Stress is the way your body reacts to a particular challenge or series of challenges. It is typically described as a negative condition that impacts a person’s mental and physical wellbeing.
What are some of the causes of stress?
Work-related stress can be brought on by a range of different challenges, such as:
- Unreasonable work demands
- Relationships at work
- Inadequate work environment
- Insecurity about the job and your performance
If I don’t immediately recognise it, what are some of the effects stress might have on me?
Stress affects people differently, but the typical effects of stress might include:
- Physical (e.g. fatigue, headaches, health issues)
- Psychological (e.g. anxiety, reduced concentration, feeling overwhelmed)
- Behavioural (e.g. aggression, reduced work performance, impatience/frustration, increased absenteeism)
Like many mental health issues, stress doesn’t have a simple cure, and often isn’t caused by one issue alone. However, some of the below methods can help to treat stress and lower its effect in your life.
Lead a healthy lifestyle

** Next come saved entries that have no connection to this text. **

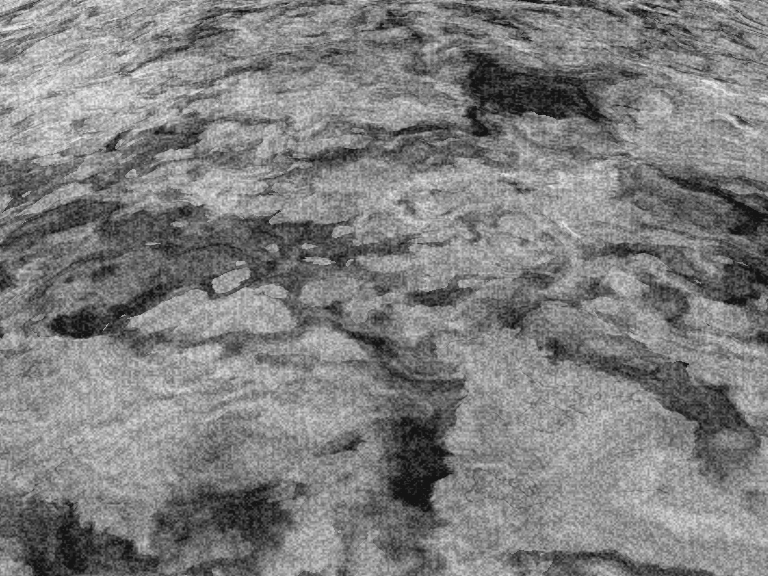
Give the GLSL for this texture, as a Shadertoy shader.

```glsl
// Broken sea ice seen obliquely from the air: floes, swirling slush, dark leads and film grain.
#define HORIZON 1.65
#define BEND 0.25
#define FLOE_SCALE 6.5
#define FLOE_TONE 0.625
#define SLUSH_TONE 0.45
#define WISP_CONTRAST 0.95
#define DRIFT_CONTRAST 0.45
#define LEAD_DEPTH 0.17
#define GRAIN_SIZE 310.0
#define GRAIN_AMOUNT 0.27

float hash(vec2 p) {
    return fract(sin(dot(p, vec2(127.1, 311.7))) * 43758.5453);
}

float noise(vec2 p) {
    vec2 i = floor(p), f = fract(p);
    f = f * f * (3.0 - 2.0 * f);
    return mix(mix(hash(i), hash(i + vec2(1, 0)), f.x),
               mix(hash(i + vec2(0, 1)), hash(i + vec2(1, 1)), f.x), f.y);
}

float fbm(vec2 p) {
    float sum = 0.0, amp = 0.5;
    for (int i = 0; i < 5; i++) {
        sum += amp * noise(p);
        p = mat2(1.6, 1.2, -1.2, 1.6) * p + 7.3;
        amp *= 0.5;
    }
    return sum / 0.97;
}

// Soft dark channel along the segment a-b
float lead(vec2 p, vec2 a, vec2 b, float width) {
    vec2 ab = b - a;
    float d = length(p - a - ab * clamp(dot(p - a, ab) / dot(ab, ab), 0.0, 1.0)) / width;
    return exp(-d * d);
}

// Rounded floes scattered one per cell: x = coverage, y = tone variation
vec2 floes(vec2 p, float seed, float density) {
    vec2 cell = floor(p), best = vec2(0);
    for (int j = -1; j <= 1; j++)
    for (int i = -1; i <= 1; i++) {
        vec2 id = cell + vec2(i, j), key = id + seed;
        vec2 d = p - id - 0.2 - 0.6 * vec2(hash(key), hash(key + 31.7));
        float angle = 1.2 * (hash(key + 57.1) - 0.5);
        d = mat2(cos(angle), -sin(angle), sin(angle), cos(angle)) * d;
        d.y *= 1.1 + 0.6 * hash(key + 11.3);
        float radius = mix(0.25, 0.6, hash(key + 83.9));
        float cover = 1.0 - smoothstep(-0.05, 0.06, length(d) - radius);
        cover *= step(hash(key + 19.9), density);
        if (cover > best.x) best = vec2(cover, hash(key + 5.5) - 0.5);
    }
    return best;
}

void mainImage(out vec4 fragColor, in vec2 fragCoord) {
    vec2 p = fragCoord / iResolution.y;
    p.x += 0.5 * (4.0 / 3.0 - iResolution.x / iResolution.y);

    // Perspective ground plane, with bands arching across the far field
    float x = p.x - 0.72;
    float depth = 1.0 / (HORIZON - p.y - BEND * x * x * p.y);
    vec2 ground = vec2(x * depth, 2.0 * depth);
    float far = smoothstep(0.45, 1.0, p.y);

    // Swirling slush
    vec2 swirl = vec2(fbm(ground * 6.0), fbm(ground * 6.0 + 41.0)) - 0.5;
    float wisps = fbm(ground * vec2(9.0, 11.0) + swirl * 6.0);
    float drift = fbm(ground * 3.5 + swirl + 13.0);
    float fine = fbm(ground * vec2(30.0, 38.0) + swirl * 14.0);
    float tone = SLUSH_TONE + WISP_CONTRAST * (wisps - 0.5)
               + DRIFT_CONTRAST * (drift - 0.5) + 0.35 * (fine - 0.5);

    // Open water channels
    vec2 bent = p + 0.14 * swirl;
    float water = lead(bent, vec2(0.88, 0.44), vec2(1.33, 0.14), 0.055);
    water = max(water, lead(bent, vec2(0.08, 0.02), vec2(0.42, 0.13), 0.07));
    water = max(water, lead(bent, vec2(0.72, 0.0), vec2(0.66, 0.38), 0.08));
    water = max(water, 0.8 * lead(bent, vec2(0.4, 0.9), vec2(0.84, 0.88), 0.05));
    water = max(water, 0.8 * lead(bent, vec2(1.18, 0.66), vec2(1.35, 0.58), 0.09));
    tone -= LEAD_DEPTH * water;

    // Scattered floes, from small brash to large pans
    vec2 ragged = ground + 0.09 * swirl
                + 0.035 * (vec2(fine, fbm(ground * 28.0 + 9.0)) - 0.5);
    float scale = FLOE_SCALE * 3.4;
    for (int k = 0; k < 3; k++) {
        float density = 0.42 + 1.6 * (drift - 0.5);
        vec2 floe = floes(ragged * scale, float(k) * 23.0, density);
        float opacity = floe.x * (1.0 - 0.85 * water) * mix(0.85, 0.5, far);
        tone = mix(tone, FLOE_TONE + 0.09 * floe.y + 0.25 * (fine - 0.5), opacity);
        scale /= 1.8;
    }

    // Two wide sheets in the foreground, crossed by hairline cracks
    vec2 q = p + 0.16 * swirl + 0.05 * (fine - 0.5);
    float right = max(dot(q - vec2(1.1, 0.285), vec2(0.56, 0.83)), 0.77 - q.x);
    right = max(right, max(q.y - 0.41, 0.03 - q.y));
    float left = max(max(q.x - 0.28, q.y - 0.4), 0.13 - q.y - 0.25 * q.x);
    float sheet = 1.0 - smoothstep(-0.006, 0.01, min(left, right));
    float crack = 1.0 - smoothstep(0.0, 0.018, abs(fbm(ground * 11.0 + 70.0) - 0.5));
    crack *= smoothstep(0.4, 0.65, noise(ground * 15.0 + 3.0));
    float sheetTone = FLOE_TONE - 0.02 + 0.3 * (fine - 0.5) + 0.15 * (wisps - 0.5);
    tone = mix(tone, sheetTone - 0.14 * crack, 0.92 * sheet);

    // Glare in the far left corner, then film grain
    tone += 0.16 * exp(-6.0 * dot(p - vec2(0.1, 1.0), p - vec2(0.1, 1.0)));
    tone += GRAIN_AMOUNT * (noise(p * GRAIN_SIZE) - 0.5);
    tone += 0.06 * (noise(p * GRAIN_SIZE * 0.55 + 90.0) - 0.5);
    fragColor = vec4(vec3(clamp(tone, 0.08, 0.9)), 1.0);
}
```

Eating well, exercise and maintaining a good work/life balance can help you be better equipped to deal with challenges as they come. During the pandemic and lockdowns, separating from work can be difficult, so try and set up your electronic devices to mute work-related notifications after a certain time so you can ‘switch off’. Another great thing to do to signify the end of the workday is to get changed like you might when you came home from the office or go for a walk or exercise after work, this can help your mind switch into relaxation mode.
More and more people are discovering the benefits of journaling these days. While it can take on many forms, such as pen and paper, fancy apps or just writing in the notes on your phone, getting things out of your mind and into a coherent form, be it physical or digital can help to relieve the burden on your mind.
Speak to someone
Often, speaking with someone about your concerns and ‘getting it off your chest’ can significantly reduce the impact of the stress. Lightening your load by talking to a friend, family member or even colleague can be a great start, while talking to your doctor about further options such as seeing a therapist can be a good step to take.
If you have an issue with a colleague,
Raise it in a diplomatic fashion with them. The other person may have no idea that you are being affected. Speaking about it gives you both the opportunity to change things. Remember that people are unlikely to change their behaviour if they don’t realise what they’re doing is negatively impacting others.
While the above steps can certainly help you relieve stress over time, if you need to talk to someone urgently, the below resources can be helpful.
Support Services for Australia:
- Lifeline Australia: 13 11 14
- beyondblue Info Line: 1300 224 636
- Kids Helpline: 1800 551 800
- Black Dog Institute: 02 9382 2991
- Reach Out!
- Parentline: 1300 30 1300
Support Services for New Zealand: